If you typically wake up on January 1st with a long list of resolutions, including foods you won’t ever eat again, then this challenge is for you.

You might be wondering why I’m devoting this post to something that isn’t clearly nutrition-related. But, here’s the thing:  it’s all related. Part of what I work with my Intuitive Eating clients on is what we call self-care. Research shows that if we practice self-care, we tend to be more in touch with what we are eating.
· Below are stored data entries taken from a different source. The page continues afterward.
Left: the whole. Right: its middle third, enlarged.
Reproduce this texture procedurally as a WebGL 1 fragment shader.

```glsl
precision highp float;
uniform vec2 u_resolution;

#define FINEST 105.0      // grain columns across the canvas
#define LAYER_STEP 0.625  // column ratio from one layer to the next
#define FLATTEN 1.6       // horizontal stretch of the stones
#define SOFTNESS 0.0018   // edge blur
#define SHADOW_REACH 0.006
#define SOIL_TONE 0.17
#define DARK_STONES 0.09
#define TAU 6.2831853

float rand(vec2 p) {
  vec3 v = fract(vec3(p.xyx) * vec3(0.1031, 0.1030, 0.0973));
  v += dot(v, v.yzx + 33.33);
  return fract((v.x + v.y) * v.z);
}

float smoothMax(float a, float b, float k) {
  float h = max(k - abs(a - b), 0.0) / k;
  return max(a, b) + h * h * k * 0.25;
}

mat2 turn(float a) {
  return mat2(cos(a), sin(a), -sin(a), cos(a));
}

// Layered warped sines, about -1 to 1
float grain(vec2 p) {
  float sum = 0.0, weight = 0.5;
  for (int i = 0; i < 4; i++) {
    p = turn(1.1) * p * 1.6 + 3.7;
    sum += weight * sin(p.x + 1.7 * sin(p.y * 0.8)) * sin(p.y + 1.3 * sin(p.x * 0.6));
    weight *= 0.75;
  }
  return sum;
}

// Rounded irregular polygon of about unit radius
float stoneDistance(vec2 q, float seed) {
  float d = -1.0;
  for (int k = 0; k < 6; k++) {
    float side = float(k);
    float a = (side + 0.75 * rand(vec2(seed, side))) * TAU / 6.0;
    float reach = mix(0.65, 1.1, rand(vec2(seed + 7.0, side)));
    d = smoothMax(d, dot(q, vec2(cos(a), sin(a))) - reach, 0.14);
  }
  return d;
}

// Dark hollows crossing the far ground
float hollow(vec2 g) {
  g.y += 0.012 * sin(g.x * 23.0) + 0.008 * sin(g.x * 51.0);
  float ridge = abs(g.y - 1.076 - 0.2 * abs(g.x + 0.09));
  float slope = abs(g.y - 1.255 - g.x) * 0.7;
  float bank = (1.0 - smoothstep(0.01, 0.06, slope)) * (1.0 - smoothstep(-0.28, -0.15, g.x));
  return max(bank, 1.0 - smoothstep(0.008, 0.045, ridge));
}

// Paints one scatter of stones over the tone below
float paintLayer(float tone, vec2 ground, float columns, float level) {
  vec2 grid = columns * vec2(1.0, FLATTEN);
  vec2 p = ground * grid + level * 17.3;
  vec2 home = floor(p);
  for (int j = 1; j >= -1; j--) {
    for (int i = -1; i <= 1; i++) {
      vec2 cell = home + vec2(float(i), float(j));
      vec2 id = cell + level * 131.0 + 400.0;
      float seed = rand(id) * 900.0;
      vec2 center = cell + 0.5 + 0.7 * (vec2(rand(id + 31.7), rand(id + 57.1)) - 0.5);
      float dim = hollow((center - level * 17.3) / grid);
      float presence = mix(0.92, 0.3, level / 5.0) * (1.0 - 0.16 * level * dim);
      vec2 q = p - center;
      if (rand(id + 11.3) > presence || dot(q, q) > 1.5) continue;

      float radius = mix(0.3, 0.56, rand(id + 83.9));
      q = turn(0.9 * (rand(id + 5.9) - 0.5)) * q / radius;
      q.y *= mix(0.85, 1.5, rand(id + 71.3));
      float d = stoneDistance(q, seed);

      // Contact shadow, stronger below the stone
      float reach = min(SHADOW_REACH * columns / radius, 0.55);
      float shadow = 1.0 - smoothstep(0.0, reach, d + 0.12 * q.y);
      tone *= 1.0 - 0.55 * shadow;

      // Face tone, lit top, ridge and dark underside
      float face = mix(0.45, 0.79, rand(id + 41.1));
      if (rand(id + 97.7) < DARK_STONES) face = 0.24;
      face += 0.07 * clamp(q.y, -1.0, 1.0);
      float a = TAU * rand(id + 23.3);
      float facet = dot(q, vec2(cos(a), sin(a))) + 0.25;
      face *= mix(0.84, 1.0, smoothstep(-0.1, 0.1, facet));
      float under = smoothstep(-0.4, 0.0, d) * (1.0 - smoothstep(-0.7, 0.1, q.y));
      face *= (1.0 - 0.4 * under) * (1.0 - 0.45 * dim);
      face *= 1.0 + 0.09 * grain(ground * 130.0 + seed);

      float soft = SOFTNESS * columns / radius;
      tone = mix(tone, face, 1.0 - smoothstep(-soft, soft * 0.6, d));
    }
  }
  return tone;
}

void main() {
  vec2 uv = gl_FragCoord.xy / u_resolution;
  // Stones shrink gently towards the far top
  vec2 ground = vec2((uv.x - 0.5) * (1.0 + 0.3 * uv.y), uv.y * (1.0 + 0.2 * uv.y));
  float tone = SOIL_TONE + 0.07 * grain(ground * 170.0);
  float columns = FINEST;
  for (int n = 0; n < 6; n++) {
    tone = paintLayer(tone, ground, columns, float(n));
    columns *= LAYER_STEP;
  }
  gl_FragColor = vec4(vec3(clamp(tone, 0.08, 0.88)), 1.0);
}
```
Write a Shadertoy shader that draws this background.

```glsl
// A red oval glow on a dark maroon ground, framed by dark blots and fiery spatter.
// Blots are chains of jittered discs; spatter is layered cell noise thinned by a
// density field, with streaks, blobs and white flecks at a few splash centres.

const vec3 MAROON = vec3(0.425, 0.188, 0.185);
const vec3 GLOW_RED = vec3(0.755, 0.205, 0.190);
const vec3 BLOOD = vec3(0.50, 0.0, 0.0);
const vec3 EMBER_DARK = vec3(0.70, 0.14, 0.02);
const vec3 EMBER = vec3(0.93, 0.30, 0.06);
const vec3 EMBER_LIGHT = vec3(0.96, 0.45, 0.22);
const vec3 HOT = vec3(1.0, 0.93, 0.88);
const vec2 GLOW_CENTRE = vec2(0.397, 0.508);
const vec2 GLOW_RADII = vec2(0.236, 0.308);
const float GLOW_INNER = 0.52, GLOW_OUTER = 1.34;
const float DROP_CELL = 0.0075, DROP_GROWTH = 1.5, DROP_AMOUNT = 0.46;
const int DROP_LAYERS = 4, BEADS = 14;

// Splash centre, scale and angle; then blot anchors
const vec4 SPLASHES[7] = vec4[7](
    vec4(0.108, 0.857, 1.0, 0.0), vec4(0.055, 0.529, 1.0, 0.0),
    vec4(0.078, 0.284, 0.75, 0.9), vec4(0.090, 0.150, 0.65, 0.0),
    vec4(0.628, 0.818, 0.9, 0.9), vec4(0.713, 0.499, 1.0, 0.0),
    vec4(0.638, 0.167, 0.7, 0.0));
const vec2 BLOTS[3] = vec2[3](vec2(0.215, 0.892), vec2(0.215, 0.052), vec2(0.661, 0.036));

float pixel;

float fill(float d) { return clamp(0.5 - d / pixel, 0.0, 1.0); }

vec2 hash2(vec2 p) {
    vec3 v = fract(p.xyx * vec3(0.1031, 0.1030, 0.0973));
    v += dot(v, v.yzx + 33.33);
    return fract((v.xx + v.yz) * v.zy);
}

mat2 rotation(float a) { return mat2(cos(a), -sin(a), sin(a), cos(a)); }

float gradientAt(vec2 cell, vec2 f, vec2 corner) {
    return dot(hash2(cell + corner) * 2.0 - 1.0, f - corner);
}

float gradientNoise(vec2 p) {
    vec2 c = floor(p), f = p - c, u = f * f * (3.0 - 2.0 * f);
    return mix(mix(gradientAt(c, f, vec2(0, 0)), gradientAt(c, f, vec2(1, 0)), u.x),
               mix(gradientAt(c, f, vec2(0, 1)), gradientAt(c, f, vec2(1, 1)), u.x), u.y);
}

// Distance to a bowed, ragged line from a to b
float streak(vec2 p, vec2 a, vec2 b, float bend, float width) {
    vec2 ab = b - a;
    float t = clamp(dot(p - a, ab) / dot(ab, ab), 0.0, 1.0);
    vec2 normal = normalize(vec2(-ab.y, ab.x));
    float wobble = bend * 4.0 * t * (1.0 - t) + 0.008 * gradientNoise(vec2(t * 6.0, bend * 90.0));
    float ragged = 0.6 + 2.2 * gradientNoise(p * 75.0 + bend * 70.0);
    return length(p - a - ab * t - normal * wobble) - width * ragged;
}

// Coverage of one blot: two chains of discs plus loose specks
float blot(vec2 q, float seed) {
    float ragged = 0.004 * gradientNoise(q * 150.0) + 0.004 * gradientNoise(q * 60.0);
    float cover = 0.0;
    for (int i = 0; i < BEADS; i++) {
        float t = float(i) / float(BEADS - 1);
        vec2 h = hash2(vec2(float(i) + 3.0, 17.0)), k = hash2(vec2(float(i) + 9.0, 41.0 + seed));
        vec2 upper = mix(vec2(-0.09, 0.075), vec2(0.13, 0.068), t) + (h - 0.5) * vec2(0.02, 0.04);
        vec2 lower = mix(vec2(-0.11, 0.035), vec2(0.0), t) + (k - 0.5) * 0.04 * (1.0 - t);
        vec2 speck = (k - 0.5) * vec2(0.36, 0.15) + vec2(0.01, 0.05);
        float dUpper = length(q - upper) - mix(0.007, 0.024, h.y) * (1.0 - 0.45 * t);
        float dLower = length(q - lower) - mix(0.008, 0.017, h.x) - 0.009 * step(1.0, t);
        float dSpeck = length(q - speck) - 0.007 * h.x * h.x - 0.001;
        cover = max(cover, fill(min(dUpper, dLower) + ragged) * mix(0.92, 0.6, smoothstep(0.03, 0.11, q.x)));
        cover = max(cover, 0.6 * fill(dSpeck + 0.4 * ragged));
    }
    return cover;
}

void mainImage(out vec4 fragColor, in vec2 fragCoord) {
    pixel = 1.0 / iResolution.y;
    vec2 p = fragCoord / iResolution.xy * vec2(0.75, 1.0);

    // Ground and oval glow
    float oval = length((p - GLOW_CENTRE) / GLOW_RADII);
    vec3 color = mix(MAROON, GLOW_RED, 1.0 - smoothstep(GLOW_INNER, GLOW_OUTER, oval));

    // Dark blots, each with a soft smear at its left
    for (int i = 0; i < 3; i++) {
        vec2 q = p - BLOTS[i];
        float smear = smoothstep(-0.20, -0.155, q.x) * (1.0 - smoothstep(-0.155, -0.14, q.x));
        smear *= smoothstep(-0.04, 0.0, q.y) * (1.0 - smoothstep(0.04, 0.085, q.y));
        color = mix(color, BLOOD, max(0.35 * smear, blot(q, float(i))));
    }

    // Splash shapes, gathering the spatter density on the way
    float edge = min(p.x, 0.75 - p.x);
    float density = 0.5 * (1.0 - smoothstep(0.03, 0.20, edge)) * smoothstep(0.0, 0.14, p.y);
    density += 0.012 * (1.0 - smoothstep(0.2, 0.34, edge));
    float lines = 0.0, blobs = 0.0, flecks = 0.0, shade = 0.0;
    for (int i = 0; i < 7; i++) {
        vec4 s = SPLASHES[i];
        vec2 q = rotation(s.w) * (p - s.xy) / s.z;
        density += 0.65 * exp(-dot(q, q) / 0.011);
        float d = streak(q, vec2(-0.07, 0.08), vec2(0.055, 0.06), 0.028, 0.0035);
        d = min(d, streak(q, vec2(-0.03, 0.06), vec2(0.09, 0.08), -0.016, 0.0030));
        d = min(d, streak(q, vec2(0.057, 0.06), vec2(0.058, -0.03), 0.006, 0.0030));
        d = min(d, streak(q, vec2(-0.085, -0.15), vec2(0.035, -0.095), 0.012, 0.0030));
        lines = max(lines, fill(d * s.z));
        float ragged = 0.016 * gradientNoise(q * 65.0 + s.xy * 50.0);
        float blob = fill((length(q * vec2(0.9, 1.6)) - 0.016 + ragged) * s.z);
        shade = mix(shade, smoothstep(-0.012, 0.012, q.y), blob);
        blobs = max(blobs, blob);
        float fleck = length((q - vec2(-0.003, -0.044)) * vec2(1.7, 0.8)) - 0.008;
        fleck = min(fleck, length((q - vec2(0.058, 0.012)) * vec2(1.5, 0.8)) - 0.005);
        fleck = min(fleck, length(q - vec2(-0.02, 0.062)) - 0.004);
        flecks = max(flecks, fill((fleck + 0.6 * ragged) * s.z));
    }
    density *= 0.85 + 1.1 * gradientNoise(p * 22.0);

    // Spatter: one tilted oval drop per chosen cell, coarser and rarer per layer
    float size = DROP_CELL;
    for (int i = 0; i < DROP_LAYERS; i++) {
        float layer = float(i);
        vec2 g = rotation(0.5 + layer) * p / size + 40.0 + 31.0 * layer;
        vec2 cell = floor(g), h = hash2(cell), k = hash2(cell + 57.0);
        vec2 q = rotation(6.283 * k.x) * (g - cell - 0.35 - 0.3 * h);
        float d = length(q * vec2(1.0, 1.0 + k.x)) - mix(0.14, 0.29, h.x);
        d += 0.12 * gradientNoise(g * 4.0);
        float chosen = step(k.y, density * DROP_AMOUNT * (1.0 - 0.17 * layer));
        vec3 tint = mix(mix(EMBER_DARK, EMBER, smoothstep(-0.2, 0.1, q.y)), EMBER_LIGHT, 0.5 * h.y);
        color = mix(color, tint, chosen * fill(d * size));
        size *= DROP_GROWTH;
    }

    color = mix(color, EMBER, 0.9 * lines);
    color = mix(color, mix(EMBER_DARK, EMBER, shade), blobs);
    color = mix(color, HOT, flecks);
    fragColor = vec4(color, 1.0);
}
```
And it makes perfect sense:  if we don’t take the time to get in touch with our emotional, social and physical needs, how will we be aware enough to focus on our hunger and satiety cues, and to determine what nourishment our bodies need on any particular day?  When all these factors are taken together, that’s when real, lasting change happens.

Here’s the challenge:  I want you to put yourself first, at least for a portion of every day.  Each day for the next 4 weeks, commit to take at least 15 minutes out of your day to do something just for you. (Bonus points if you keep a record of it.) What that is specifically will vary according to your individual needs and the time you have on any given day, but some examples are:

  • a meditation (I personally love the Calm App);
  • reading a book;
  • going to the movies;
  • excusing yourself from a family gathering to go take a walk in nature;
  • a yoga or exercise class;
  • calling a friend you haven’t talked to in a while;
  • taking time to eat lunch mindfully during your work day;
  • working on a hobby;
  • having tea and a snack mid-afternoon.

We all have the best of intentions, but If you are one of those people who tends to put others’ needs in front of your own, this challenge is particularly important for you.  There are going to be so many reasons for this challenge not to happen:  there are large family meals to cook, relatives to visit, presents to buy and wrap, cards to address and mail, children home from school for 2 weeks…. The list of reasons can seem endless.

Research shows that it takes 21 days of a behavior to make it a habit. So, if you start this challenge today, self-care will become a habit by the new year. And you might just find yourself starting 2017 with a sense of accomplishment rather than a sense of regret.